▶ **What is required**
Report each line from the data below that holds the word "middleCurve".

Extracted data entries:
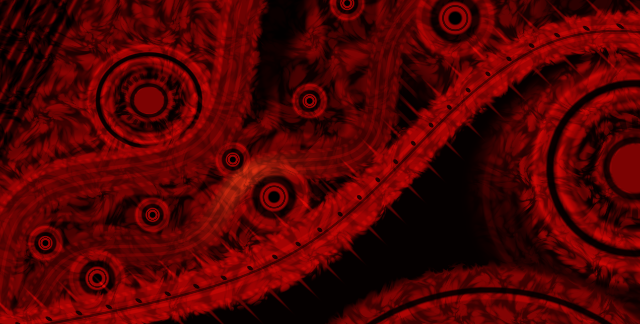
Reproduce this pattern procedurally as a WebGL 1 fragment shader.

```glsl
precision highp float;
// Draws crimson filigree ribbons winding around ringed rosettes on black.
uniform vec2 u_resolution;

float ring(float x, float center, float width) {
  return 1.0 - smoothstep(width * 0.4, width, abs(x - center));
}

// Layered, warped sines: a net of lacy cells.
float lace(vec2 p) {
  float sum = 0.0, amp = 0.42;
  for (int i = 0; i < 4; i++) {
    p = mat2(0.8, -0.6, 0.6, 0.8) * p * 1.6 + 0.7 * sin(p.yx * 1.2);
    sum += amp * abs(sin(p.x) * cos(p.y));
    amp *= 0.82;
  }
  return smoothstep(0.22, 0.78, sum);
}

// Ribbon center lines; the first two run in diagonal coordinates.
float upperCurve(float s) {
  return 0.11 + 0.185 * cos((s - 0.45) * 4.19);
}
float middleCurve(float s) {
  float lift = max(s - 1.4, 0.0);
  return 0.04 - 0.35 * s + 0.08 * cos((s - 0.43) * 7.66) + 0.6 * lift * lift;
}
float mainCurve(float x) {
  float rise = 2.0 / (1.0 + exp(-5.2 * (x - 1.27))) - 1.0;
  float droop = max(x - 1.6, 0.0);
  return 0.53 + 0.33 * rise + 0.18 * (x - 1.27) - 0.5 * droop * droop;
}

float paintRibbon(float v, float d, float along, float width, float glow, float web) {
  float x = d / width;
  float body = 1.0 - smoothstep(0.78, 1.15, abs(x) + 0.2 * (0.5 - web));
  float tone = glow * (0.8 + 0.4 * web);
  float bead = 0.5 + 0.5 * cos(along * 210.0);
  tone += 0.1 * ring(abs(x), 0.24, 0.12) + 0.12 * bead * ring(abs(x), 0.72, 0.14);
  return mix(v, tone, body);
}

// A wide ringed disc with a mottled dark belt.
float paintRosette(float v, vec2 q, float r, float web) {
  float rho = length(q) / r, angle = atan(q.y, q.x);
  float tone = 0.27 + 0.24 * web + 0.08 * cos(rho * 56.0);
  tone = mix(tone, 0.46, 1.0 - smoothstep(0.2, 0.22, rho));
  tone *= 1.0 - 0.75 * ring(rho, 0.25, 0.04);
  tone *= 1.0 - 0.85 * ring(rho, 0.44, 0.14) * (1.0 - 0.7 * web);
  tone *= 1.0 - 0.5 * ring(rho, 0.4, 0.07) * smoothstep(-0.4, 0.4, cos(angle * 24.0));
  tone += 0.14 * ring(rho, 0.65, 0.06) + 0.16 * ring(rho, 0.86, 0.06);
  tone *= 1.0 - 0.9 * ring(rho, 0.75, 0.045);
  return mix(v, tone, 1.0 - smoothstep(0.92, 1.06, rho + 0.1 * (0.5 - web)));
}

// A small eye: black pupil, bright iris, black moat, lacy collar.
float paintEye(float v, vec2 q, float r, float web) {
  float rho = length(q) / r;
  float tone = 0.3 + 0.22 * web + 0.12 * ring(rho, 0.9, 0.1);
  tone = mix(0.03 + 0.1 * web, tone, smoothstep(0.56, 0.68, rho));
  tone = mix(0.56, tone, smoothstep(0.36, 0.44, rho));
  tone *= 1.0 - 0.6 * ring(rho, 0.3, 0.035);
  tone *= smoothstep(0.13, 0.2, rho);
  return mix(v, tone, 1.0 - smoothstep(0.9, 1.1, rho));
}

void main() {
  vec2 p = gl_FragCoord.xy / u_resolution.y;
  float s = p.x + p.y, t = p.y - p.x;
  float web = lace(p * 24.0);

  // Signed distances to the three ribbons.
  float upper = upperCurve(s), middle = middleCurve(s);
  float upperSlope = (upperCurve(s + 0.01) - upper) / 0.01;
  float middleSlope = (middleCurve(s + 0.01) - middle) / 0.01;
  float mainSlope = (mainCurve(p.x + 0.01) - mainCurve(p.x)) / 0.01;
  float dUpper = (t - upper) * 0.707 / sqrt(1.0 + upperSlope * upperSlope);
  float dMiddle = (t - middle) * 0.707 / sqrt(1.0 + middleSlope * middleSlope);
  float dMain = (p.y - mainCurve(p.x)) / sqrt(1.0 + mainSlope * mainSlope);

  // Lacy ground between the ribbons, with strands bulging around the small eyes.
  float lane = (t - middle) / (upper - middle);
  float strand = ring(abs(lane - 0.42), 0.22 + 0.12 * cos((s - 0.39) * 15.03), 0.1);
  float shade = 1.0 - 0.85 * smoothstep(0.55, 0.7, lane) * smoothstep(1.35, 1.55, s);
  float lit = 1.0 - smoothstep(1.25, 1.45, s) + smoothstep(1.95, 2.15, s);
  lit *= 1.0 - 0.6 * smoothstep(1.62, 1.72, p.x);
  float v = mix(0.02, 0.1 + 0.28 * web, lit);
  v = mix(v, (0.05 + 0.22 * web + 0.2 * strand) * shade, smoothstep(-0.01, 0.01, dMiddle));
  float contours = 0.06 * cos(dUpper * 110.0);
  v = mix(v, 0.17 + 0.28 * web + contours, smoothstep(-0.01, 0.01, dUpper));
  v = mix(v, 0.02, 1.0 - smoothstep(-0.01, 0.01, dMain));

  // Halo and large rosette at the right, brighter toward the top.
  float halo = length((p - vec2(2.0, 0.4)) * vec2(1.0, 1.25));
  float below = 1.0 - smoothstep(-0.02, 0.0, dMain);
  float haloTone = (0.12 + 0.3 * smoothstep(0.3, 0.75, p.y)) * (0.6 + 0.7 * web);
  haloTone += 0.1 * ring(halo, 0.5, 0.015) + 0.03 * cos(halo * 160.0);
  v = mix(v, haloTone, below * (1.0 - smoothstep(0.46, 0.58, halo)));
  v = paintRosette(v, p - vec2(1.96, 0.48), 0.35, web);

  // Dome rising from the lower edge.
  float dome = length(p - vec2(1.51, -0.58)) - 0.77;
  float domeTone = 0.22 + 0.26 * web + 0.15 * ring(dome, -0.105, 0.012);
  domeTone *= 1.0 - 0.85 * ring(dome, -0.085, 0.012);
  v = mix(v, domeTone, below * (1.0 - smoothstep(-0.015, 0.012, dome + 0.02 * web)));

  // Left spiral, ribbons and the eyes between them.
  v = paintRosette(v, (p - vec2(0.46, 0.69)) * vec2(0.95, 1.05), 0.2, web);
  float ticks = smoothstep(0.2, 0.9, cos(s * 120.0));
  v += 0.12 * ticks * ring(dUpper, 0.09, 0.03);
  v = paintRibbon(v, dUpper, s, 0.066, 0.34, web) + 0.16 * ring(dUpper, 0.055, 0.018);
  float bend = exp(-10.0 * (s - 1.15) * (s - 1.15));
  v = paintRibbon(v, dMiddle, s, 0.056, 0.28 + 0.12 * bend, web);
  v += 0.14 * ticks * ring(dMiddle, -0.085, 0.04);
  for (int i = 0; i < 5; i++) {
    float es = 0.39 + 0.418 * float(i);
    float et = mix(middleCurve(es), upperCurve(es), 0.42);
    v = paintEye(v, p - 0.5 * vec2(es - et, es + et), 0.055, web);
  }
  v = paintEye(v, p - vec2(1.405, 0.944), 0.125, web);
  v = paintEye(v, p - vec2(0.846, 0.392), 0.11, web);
  v = paintEye(v, p - vec2(0.3, 0.141), 0.09, web);

  // Main ribbon, widest at its lower bend, with thorns, a spine and dark studs.
  float width = 0.06 + 0.026 * exp(-12.0 * (p.x - 0.9) * (p.x - 0.9));
  float reach = abs(dMain) - width;
  float thorn = abs(fract(s * 8.0) - 0.5) / 8.0 + reach * 0.08;
  v += 0.3 * smoothstep(0.011, 0.002, thorn) * (1.0 - smoothstep(0.02, 0.09, reach));
  v = paintRibbon(v, dMain, s, width, 0.5, web);
  v *= 1.0 - 0.45 * ring(dMain, 0.0, 0.005);
  vec2 stud = vec2((fract(s * 9.0) - 0.5) / 9.0, dMain - 0.015);
  v *= 1.0 - 0.8 * smoothstep(0.011, 0.006, length(stud));

  // Dark striped margin at the upper left.
  float margin = (p.x - 0.27) * 0.885 - (p.y - 1.0) * 0.466;
  float stripes = pow(0.5 + 0.5 * cos(margin * 190.0), 3.0);
  float marginTone = 0.22 * stripes * (0.5 + web) + 0.14 * web;
  v = mix(marginTone, v, smoothstep(-0.015, 0.005, margin));

  // Crimson ramp with a touch of gold where the ribbons pinch.
  vec2 pinch = p - vec2(0.74, 0.46);
  float gold = exp(-30.0 * dot(pinch, pinch)) * ring(dMiddle, 0.0, 0.05);
  v = clamp(v * 1.06 + 0.1 * gold, 0.0, 0.85);
  vec3 crimson = vec3(v, 0.02 * v + 0.1 * max(v - 0.65, 0.0), 0.02 * v);
  gl_FragColor = vec4(crimson + gold * v * vec3(0.1, 0.2, 0.06), 1.0);
}
```
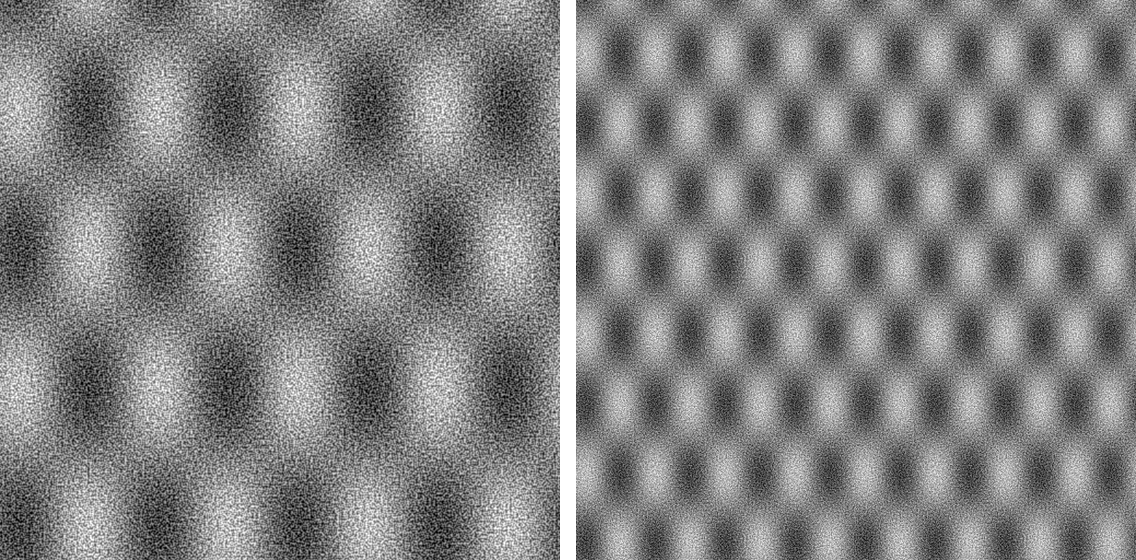
Left, the tile; right, the same tile 2 across and 2 down.
Write a Shadertoy shader that draws this pattern.

```glsl
// Soft checkered field of tall light and dark ovals under coarse film grain.
// The ovals are a product of two cosine waves; the grain is wrapped gradient
// noise in two octaves. Whole repeat counts make the canvas tile.

const float TAU = 6.2831853;
const vec2 REPEATS = vec2(4.0, 2.0);           // wave periods across and up
const vec2 LIGHT_CENTER = vec2(0.034, 0.307);  // centre of one light oval
const float MID_GREY = 0.5;
const float WAVE_CONTRAST = 0.235;
const float GRAIN_CONTRAST = 0.094;
const float FINE_CELLS = 256.0;                // grain cells per canvas
const float COARSE_CELLS = 150.0;
const float FINE_WEIGHT = 5.5;
const float COARSE_WEIGHT = 2.5;

// Integer hash of a lattice point, from 0 to 1
float hash(uvec2 cell, uint seed) {
    uint h = cell.x * 1597u + cell.y * 51749u + seed * 7919u;
    h = (h ^ (h >> 16)) * 0x7feb352du;
    h = (h ^ (h >> 15)) * 0x846ca68bu;
    h ^= h >> 16;
    return float(h >> 8) / 16777216.0;
}

// Dot product of a corner's random unit gradient with the offset from it
float cornerSlope(vec2 cell, vec2 corner, vec2 local, float period, uint seed) {
    float angle = TAU * hash(uvec2(mod(cell + corner, period)), seed);
    return dot(vec2(cos(angle), sin(angle)), local - corner);
}

// Gradient noise that wraps after a whole number of cells
float gradientNoise(vec2 uv, float period, uint seed) {
    vec2 p = uv * period;
    vec2 cell = floor(p);
    vec2 f = p - cell;
    vec2 fade = f * f * f * (f * (f * 6.0 - 15.0) + 10.0);
    float bottom = mix(cornerSlope(cell, vec2(0, 0), f, period, seed),
                       cornerSlope(cell, vec2(1, 0), f, period, seed), fade.x);
    float top = mix(cornerSlope(cell, vec2(0, 1), f, period, seed),
                    cornerSlope(cell, vec2(1, 1), f, period, seed), fade.x);
    return mix(bottom, top, fade.y);
}

void mainImage(out vec4 fragColor, in vec2 fragCoord) {
    vec2 uv = fragCoord / iResolution.xy;

    // Alternating ovals
    vec2 wave = cos(TAU * REPEATS * (uv - LIGHT_CENTER));
    float ovals = wave.x * wave.y;

    // Film grain
    float grain = FINE_WEIGHT * gradientNoise(uv, FINE_CELLS, 1u)
                + COARSE_WEIGHT * gradientNoise(uv, COARSE_CELLS, 2u);

    float grey = MID_GREY + WAVE_CONTRAST * ovals + GRAIN_CONTRAST * grain;
    fragColor = vec4(vec3(clamp(grey, 0.0, 1.0)), 1.0);
}
```
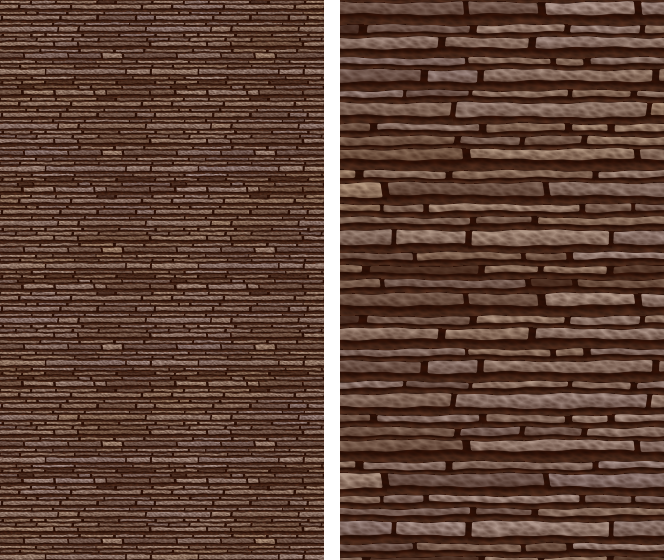
Left, the full canvas; right, a detail of the centre.
A Shadertoy shader for this texture:

```glsl
float hash(vec2 p) {
    p = fract(p * vec2(0.1031, 0.1173) + 0.137);
    p += dot(p, p.yx + 33.33);
    return fract((p.x + p.y) * p.x * 7.31);
}

// Distance to the nearest scattered cell point
float cellular(vec2 p) {
    vec2 cell = floor(p);
    float nearest = 2.0;
    for (int j = -1; j <= 1; j++)
    for (int i = -1; i <= 1; i++) {
        vec2 c = cell + vec2(i, j);
        vec2 point = c + vec2(hash(c), hash(c + 57.0));
        nearest = min(nearest, length(point - p));
    }
    return nearest;
}

// Uneven course boundary, repeating every 18 courses
float courseEdge(float i) {
    return i + 0.55 * (hash(vec2(mod(i, 18.0), 3.0)) - 0.5);
}

// Uneven joint between stones, repeating every n stones
float jointEdge(float i, float n, float row) {
    return i + 0.8 * (hash(vec2(mod(i, n) + 9.0, row * 2.0 + 5.0)) - 0.5);
}

void mainImage(out vec4 fragColor, in vec2 fragCoord) {
    vec2 uv = fragCoord / iResolution.xy;
    vec2 tile = uv * vec2(2.12, 5.77) + vec2(0.82, 0.23);
    float pixel = 18.0 * 5.77 / iResolution.y;

    // Nearly straight courses
    float turn = 6.28318 * tile.x;
    float y = tile.y * 18.0;
    y += 0.05 * sin(turn * 3.0 + y * 2.0) + 0.03 * sin(turn * 11.0 - y * 3.0);
    float course = floor(y);
    if (y < courseEdge(course)) course -= 1.0;
    else if (y >= courseEdge(course + 1.0)) course += 1.0;
    float bottom = courseEdge(course), top = courseEdge(course + 1.0);
    float row = mod(course, 18.0);

    // Stones along the course, with slanted ends
    float count = 3.0 + floor(3.0 * hash(vec2(row, 11.0)));
    float x = (tile.x + hash(vec2(row, 17.0))) * count;
    x += 0.06 * (y - bottom) * (hash(vec2(row, 23.0)) - 0.5);
    float stone = floor(x);
    if (x < jointEdge(stone, count, row)) stone -= 1.0;
    else if (x >= jointEdge(stone + 1.0, count, row)) stone += 1.0;
    float left = jointEdge(stone, count, row), right = jointEdge(stone + 1.0, count, row);
    vec2 id = vec2(mod(stone, count) + 31.0, row * 3.0 + 2.0);

    // Rounded slab above a recessed ledge, in course heights
    float ledge = (top - bottom) * (0.24 + 0.18 * hash(vec2(row, 29.0)) + 0.1 * hash(id + 13.0));
    float base = bottom + ledge;
    vec2 halfSize = 0.5 * vec2((right - left) * 28.5 / count, top - base);
    vec2 fromCentre = vec2((x - 0.5 * (left + right)) * 28.5 / count, y - 0.5 * (top + base));
    vec2 gap = vec2(0.08 + 0.2 * hash(id + 3.0), 0.03);
    vec2 q = abs(fromCentre) - halfSize + gap + 0.1;
    float edge = length(max(q, 0.0)) + min(max(q.x, q.y), 0.0) - 0.1;
    float face = 1.0 - smoothstep(-0.6 * pixel, 0.6 * pixel, edge);

    // A few slabs are dark
    float dark = step(hash(id + 7.0), 0.11);
    float tone = mix(0.5 + 0.36 * hash(id), 0.12 + 0.2 * hash(id), dark);

    // Split-face grain, lit from above
    vec2 grainSpace = tile * vec2(50.0, 62.0) + vec2(tile.y * 14.0, tile.x * 6.0);
    float grain = cellular(grainSpace) - 0.45;
    float streak = sin(turn * 31.0 + y * 9.0 + 2.0 * sin(turn * 7.0 + y));
    float height = clamp(fromCentre.y / halfSize.y, -1.0, 1.0);
    tone *= 1.0 + 0.6 * grain + 0.08 * streak + 0.24 * height;

    // Faint change of hue across the wall
    float weather = sin(uv.y * 23.0 + 2.0 * sin(uv.x * 4.0)) + 0.6 * sin(uv.y * 41.0 - uv.x * 7.0);
    vec3 slab = mix(vec3(0.19, 0.075, 0.03), vec3(0.64, 0.54, 0.485), clamp(tone, 0.0, 1.1));
    slab *= 1.0 + 0.03 * weather * vec3(0.2, 0.0, -1.0);
    slab *= 1.0 + 0.1 * (hash(id + 19.0) - 0.5) * vec3(0.3, 0.0, -1.0);

    // Ledge stones, darkest in the shadow under the slab
    float depth = clamp((base - y) / ledge, 0.0, 1.0);
    vec3 shadow = vec3(0.165, 0.055, 0.018);
    vec3 mortar = mix(shadow, vec3(0.275, 0.15, 0.095), smoothstep(0.1, 0.75, depth));
    mortar *= 1.0 + 0.4 * grain;
    fragColor = vec4(mix(mortar, slab, face), 1.0);
}
```
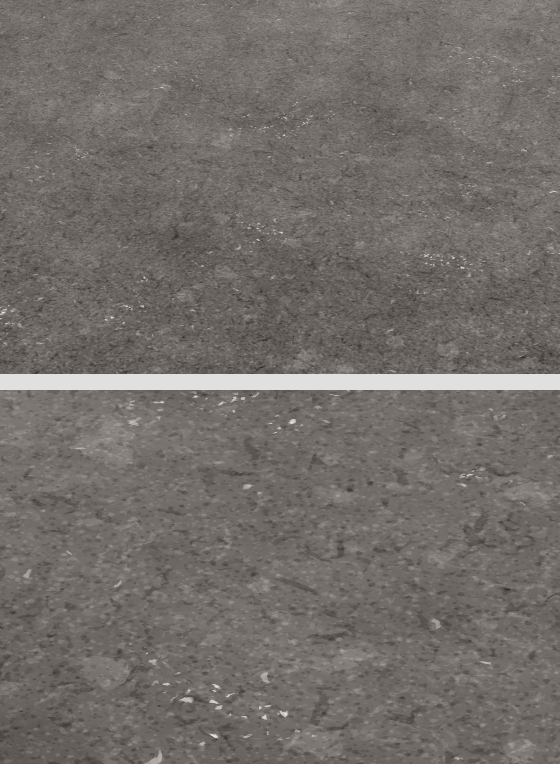
Top, the full canvas; bottom, a detail of the centre.
This texture is drawn by a WebGL 2 fragment shader. Its source:

```glsl
#version 300 es
precision highp float;
// Honed grey-brown limestone slab with shell fragments, receding in shallow perspective.

#define TONE_NEAR 0.405
#define TONE_FAR 0.476
#define TINT vec3(0.0, -0.021, -0.036)
#define FORESHORTEN 1.55
#define RECESSION 0.4
#define MOTTLE 0.05
#define GRAIN 0.088
#define SHARD 0.085
#define PATCH 0.065
#define GLINT 0.4

uniform vec2 u_resolution;
out vec4 fragColor;

// Integer hash of a cell and a layer seed
vec3 hash3(vec2 cell, float seed) {
  uvec3 v = uvec3(ivec3(vec3(cell, seed)));
  v = v * 1664525u + 1013904223u;
  v.x += v.y * v.z; v.y += v.z * v.x; v.z += v.x * v.y;
  v ^= v >> 16u;
  v.x += v.y * v.z; v.y += v.z * v.x; v.z += v.x * v.y;
  return vec3(v) / 4294967295.0;
}

mat2 rotate(float a) {
  float c = cos(a), s = sin(a);
  return mat2(c, s, -s, c);
}

// Layered, warped sines: soft cloud in about -1..1
float cloud(vec2 p) {
  float sum = 0.0, amp = 0.5;
  for (int i = 0; i < 6; i++) {
    p = rotate(1.13) * p * 1.72 + 1.9;
    p += 0.75 * sin(p.yx * 0.83 + 1.3);
    sum += amp * sin(p.x) * sin(p.y + 0.6);
    amp *= 0.74;
  }
  return sum;
}

// Scattered bent ellipses, one per cell: x = signed tone, y = coverage
vec2 flecks(vec2 p, float size, float slim, float fill, float ring, float seed) {
  vec2 g = p / size, home = floor(g), sum = vec2(0.0);
  float soft = 1.2 / (u_resolution.y * size);
  for (int j = -1; j <= 1; j++)
  for (int i = -1; i <= 1; i++) {
    vec2 cell = home + vec2(i, j);
    vec3 place = hash3(cell, seed), form = hash3(cell, seed + 50.0);
    if (form.x > fill) continue;
    vec2 d = rotate(place.z * 6.2832) * (g - cell - place.xy);
    d.y += (form.z - 0.5) * 2.0 * d.x * d.x;
    float edge = length(d * vec2(1.0, slim)) - mix(0.2, 0.6, form.y * form.y);
    edge = mix(edge, abs(edge) - 0.05, ring) / slim;
    float cover = 1.0 - smoothstep(-soft, soft, edge);
    sum += cover * vec2(fract(form.y * 17.31) * 2.0 - 1.0, 1.0);
  }
  return sum;
}

void main() {
  vec2 uv = gl_FragCoord.xy / u_resolution;
  vec2 p = gl_FragCoord.xy / u_resolution.y;

  // Slab plane
  float widen = 1.0 + RECESSION * uv.y;
  vec2 slab = vec2((p.x - 0.75) * widen, p.y * FORESHORTEN * widen) + 3.0;
  vec2 wobble = vec2(cloud(slab * 21.0), cloud(slab * 21.0 + 40.0));
  vec2 rough = slab + 0.007 * wobble;
  float detail = mix(1.15, 0.72, uv.y);

  // Broad light falloff and mottling
  float tone = mix(TONE_NEAR, TONE_FAR, uv.y) + 0.02 * (uv.x - 0.5);
  tone += MOTTLE * (0.65 * cloud(slab * 2.1) + 0.75 * cloud(slab * 7.0 + 7.0));

  // Fine crystalline grain
  float grain = flecks(slab, 0.007, 1.2, 1.0, 0.0, 1.0).x
              + 0.8 * flecks(rough, 0.013, 2.0, 0.9, 0.0, 2.0).x
              + 0.55 * flecks(rough, 0.027, 2.6, 0.8, 0.0, 3.0).x;
  tone += GRAIN * detail * grain;

  // Pale inclusions and shell outlines
  vec2 ragged = slab + 0.011 * wobble;
  float pale = flecks(ragged, 0.062, 1.4, 0.07, 0.0, 4.0).y
             + 0.7 * flecks(ragged, 0.034, 1.6, 0.1, 0.0, 5.0).y;
  tone += PATCH * detail * min(pale, 1.2);
  float shells = flecks(rough, 0.075, 1.7, 0.14, 1.0, 6.0).y
               + 0.7 * flecks(rough, 0.04, 2.0, 0.14, 1.0, 12.0).y;
  tone += 0.65 * PATCH * detail * shells;

  // Curved dark and light shards
  float dark = flecks(rough, 0.05, 5.0, 0.26, 0.0, 7.0).y
             + 0.8 * flecks(rough, 0.026, 3.4, 0.32, 0.0, 8.0).y;
  float light = flecks(rough, 0.04, 6.0, 0.22, 0.0, 9.0).y;
  tone += SHARD * detail * (0.7 * light - min(dark, 1.3));

  // Small bright calcite specks gathered along broken veins
  float vein = 1.0 - smoothstep(0.02, 0.12, abs(cloud(slab * 1.7 + 11.0)));
  float cluster = vein * smoothstep(0.1, 0.6, cloud(slab * 4.3 + 23.0));
  float specks = flecks(rough, 0.010, 1.6, 0.35, 0.0, 10.0).y;
  float strays = flecks(rough, 0.018, 2.6, 0.015, 0.0, 11.0).y;
  tone += GLINT * detail * min(specks * cluster + 0.6 * strays, 1.0);

  fragColor = vec4(clamp(tone + TINT, 0.0, 1.0), 1.0);
}
```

▶ **Solution**
float middleCurve(float s) {
  float upper = upperCurve(s), middle = middleCurve(s);
  float middleSlope = (middleCurve(s + 0.01) - middle) / 0.01;
    float et = mix(middleCurve(es), upperCurve(es), 0.42);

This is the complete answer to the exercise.